• [INSTRUCTIONS FOR THE TASK] The lines to copy are those in the records below that hold the word "font".
[[ PROVIDED ENTRIES, beginning ]]
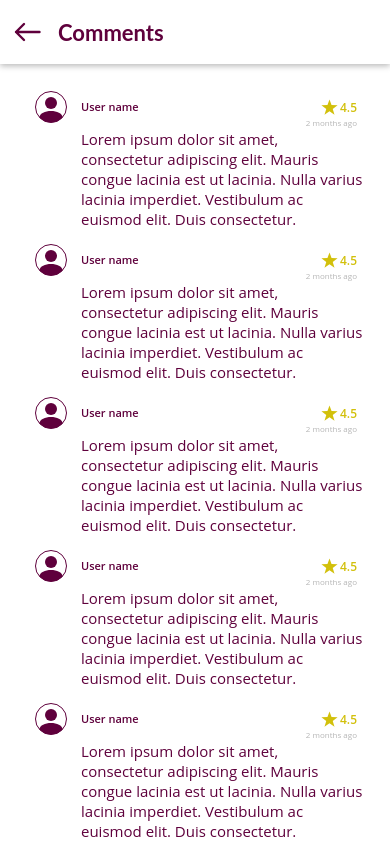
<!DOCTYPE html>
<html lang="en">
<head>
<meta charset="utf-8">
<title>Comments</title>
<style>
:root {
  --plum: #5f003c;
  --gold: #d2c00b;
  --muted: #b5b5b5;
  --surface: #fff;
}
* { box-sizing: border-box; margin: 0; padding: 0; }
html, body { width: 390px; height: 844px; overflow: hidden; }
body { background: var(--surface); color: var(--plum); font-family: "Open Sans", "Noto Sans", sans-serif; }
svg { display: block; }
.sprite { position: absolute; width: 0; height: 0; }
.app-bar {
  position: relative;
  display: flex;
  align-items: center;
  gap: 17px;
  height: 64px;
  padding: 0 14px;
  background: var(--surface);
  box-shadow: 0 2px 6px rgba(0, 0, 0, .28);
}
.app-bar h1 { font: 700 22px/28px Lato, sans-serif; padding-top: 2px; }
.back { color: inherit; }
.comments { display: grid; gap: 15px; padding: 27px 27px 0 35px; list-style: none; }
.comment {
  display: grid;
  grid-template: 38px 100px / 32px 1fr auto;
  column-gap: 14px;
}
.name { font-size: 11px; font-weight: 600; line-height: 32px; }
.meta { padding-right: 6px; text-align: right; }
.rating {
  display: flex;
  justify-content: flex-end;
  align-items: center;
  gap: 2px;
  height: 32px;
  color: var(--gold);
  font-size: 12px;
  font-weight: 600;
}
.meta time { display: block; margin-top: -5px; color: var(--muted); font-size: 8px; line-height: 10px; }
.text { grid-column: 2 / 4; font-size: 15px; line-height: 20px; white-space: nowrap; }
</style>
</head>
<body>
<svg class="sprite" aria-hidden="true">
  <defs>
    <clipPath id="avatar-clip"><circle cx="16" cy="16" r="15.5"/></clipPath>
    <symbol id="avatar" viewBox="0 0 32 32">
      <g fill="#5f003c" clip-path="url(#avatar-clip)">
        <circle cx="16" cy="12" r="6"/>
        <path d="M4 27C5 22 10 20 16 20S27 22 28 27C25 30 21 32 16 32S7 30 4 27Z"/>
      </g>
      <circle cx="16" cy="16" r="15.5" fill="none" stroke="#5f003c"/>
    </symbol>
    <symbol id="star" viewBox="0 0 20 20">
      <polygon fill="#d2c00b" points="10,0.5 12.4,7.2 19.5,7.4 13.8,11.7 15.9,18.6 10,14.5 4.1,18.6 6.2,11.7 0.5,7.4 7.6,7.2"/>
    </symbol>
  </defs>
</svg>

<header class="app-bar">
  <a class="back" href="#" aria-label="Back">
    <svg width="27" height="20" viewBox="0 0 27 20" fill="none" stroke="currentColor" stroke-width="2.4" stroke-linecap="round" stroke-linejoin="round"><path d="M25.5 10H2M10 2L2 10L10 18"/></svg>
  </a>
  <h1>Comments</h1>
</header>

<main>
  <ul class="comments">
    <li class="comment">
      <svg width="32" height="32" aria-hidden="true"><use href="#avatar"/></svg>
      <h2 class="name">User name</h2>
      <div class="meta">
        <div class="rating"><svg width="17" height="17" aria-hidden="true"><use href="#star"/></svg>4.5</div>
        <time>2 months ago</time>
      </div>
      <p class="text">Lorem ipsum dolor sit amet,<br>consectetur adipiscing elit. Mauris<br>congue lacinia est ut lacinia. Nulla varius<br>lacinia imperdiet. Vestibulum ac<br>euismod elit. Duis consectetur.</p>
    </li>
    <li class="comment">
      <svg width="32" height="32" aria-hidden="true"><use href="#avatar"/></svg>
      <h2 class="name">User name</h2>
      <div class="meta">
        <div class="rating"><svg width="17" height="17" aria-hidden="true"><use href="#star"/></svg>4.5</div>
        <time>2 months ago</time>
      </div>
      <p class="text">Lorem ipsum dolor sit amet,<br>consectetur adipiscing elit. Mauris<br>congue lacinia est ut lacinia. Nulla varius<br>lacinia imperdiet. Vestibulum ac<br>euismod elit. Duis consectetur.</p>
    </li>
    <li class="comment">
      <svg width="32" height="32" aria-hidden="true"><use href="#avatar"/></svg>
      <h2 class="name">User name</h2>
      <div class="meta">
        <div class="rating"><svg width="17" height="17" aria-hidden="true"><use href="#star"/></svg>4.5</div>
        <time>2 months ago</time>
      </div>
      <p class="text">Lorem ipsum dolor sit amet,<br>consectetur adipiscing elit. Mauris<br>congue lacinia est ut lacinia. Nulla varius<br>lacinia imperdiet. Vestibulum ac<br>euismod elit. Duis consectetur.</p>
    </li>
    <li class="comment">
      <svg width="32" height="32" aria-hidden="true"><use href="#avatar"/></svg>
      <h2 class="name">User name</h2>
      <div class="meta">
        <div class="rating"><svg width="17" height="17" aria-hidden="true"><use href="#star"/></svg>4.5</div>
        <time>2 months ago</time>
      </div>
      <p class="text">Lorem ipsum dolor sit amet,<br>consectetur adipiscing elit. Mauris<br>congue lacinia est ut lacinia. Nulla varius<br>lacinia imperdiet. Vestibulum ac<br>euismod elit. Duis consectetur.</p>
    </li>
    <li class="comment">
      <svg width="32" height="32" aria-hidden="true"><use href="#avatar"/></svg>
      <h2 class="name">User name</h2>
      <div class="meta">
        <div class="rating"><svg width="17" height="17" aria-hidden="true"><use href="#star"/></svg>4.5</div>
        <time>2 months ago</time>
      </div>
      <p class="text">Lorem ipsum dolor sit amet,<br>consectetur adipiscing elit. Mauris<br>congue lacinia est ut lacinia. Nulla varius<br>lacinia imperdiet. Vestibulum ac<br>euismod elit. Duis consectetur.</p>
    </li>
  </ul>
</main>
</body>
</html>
[[ PROVIDED ENTRIES, end ]]
• [RESPONSE TO THE TASK]
body { background: var(--surface); color: var(--plum); font-family: "Open Sans", "Noto Sans", sans-serif; }
.app-bar h1 { font: 700 22px/28px Lato, sans-serif; padding-top: 2px; }
.name { font-size: 11px; font-weight: 600; line-height: 32px; }
  font-size: 12px;
  font-weight: 600;
.meta time { display: block; margin-top: -5px; color: var(--muted); font-size: 8px; line-height: 10px; }
.text { grid-column: 2 / 4; font-size: 15px; line-height: 20px; white-space: nowrap; }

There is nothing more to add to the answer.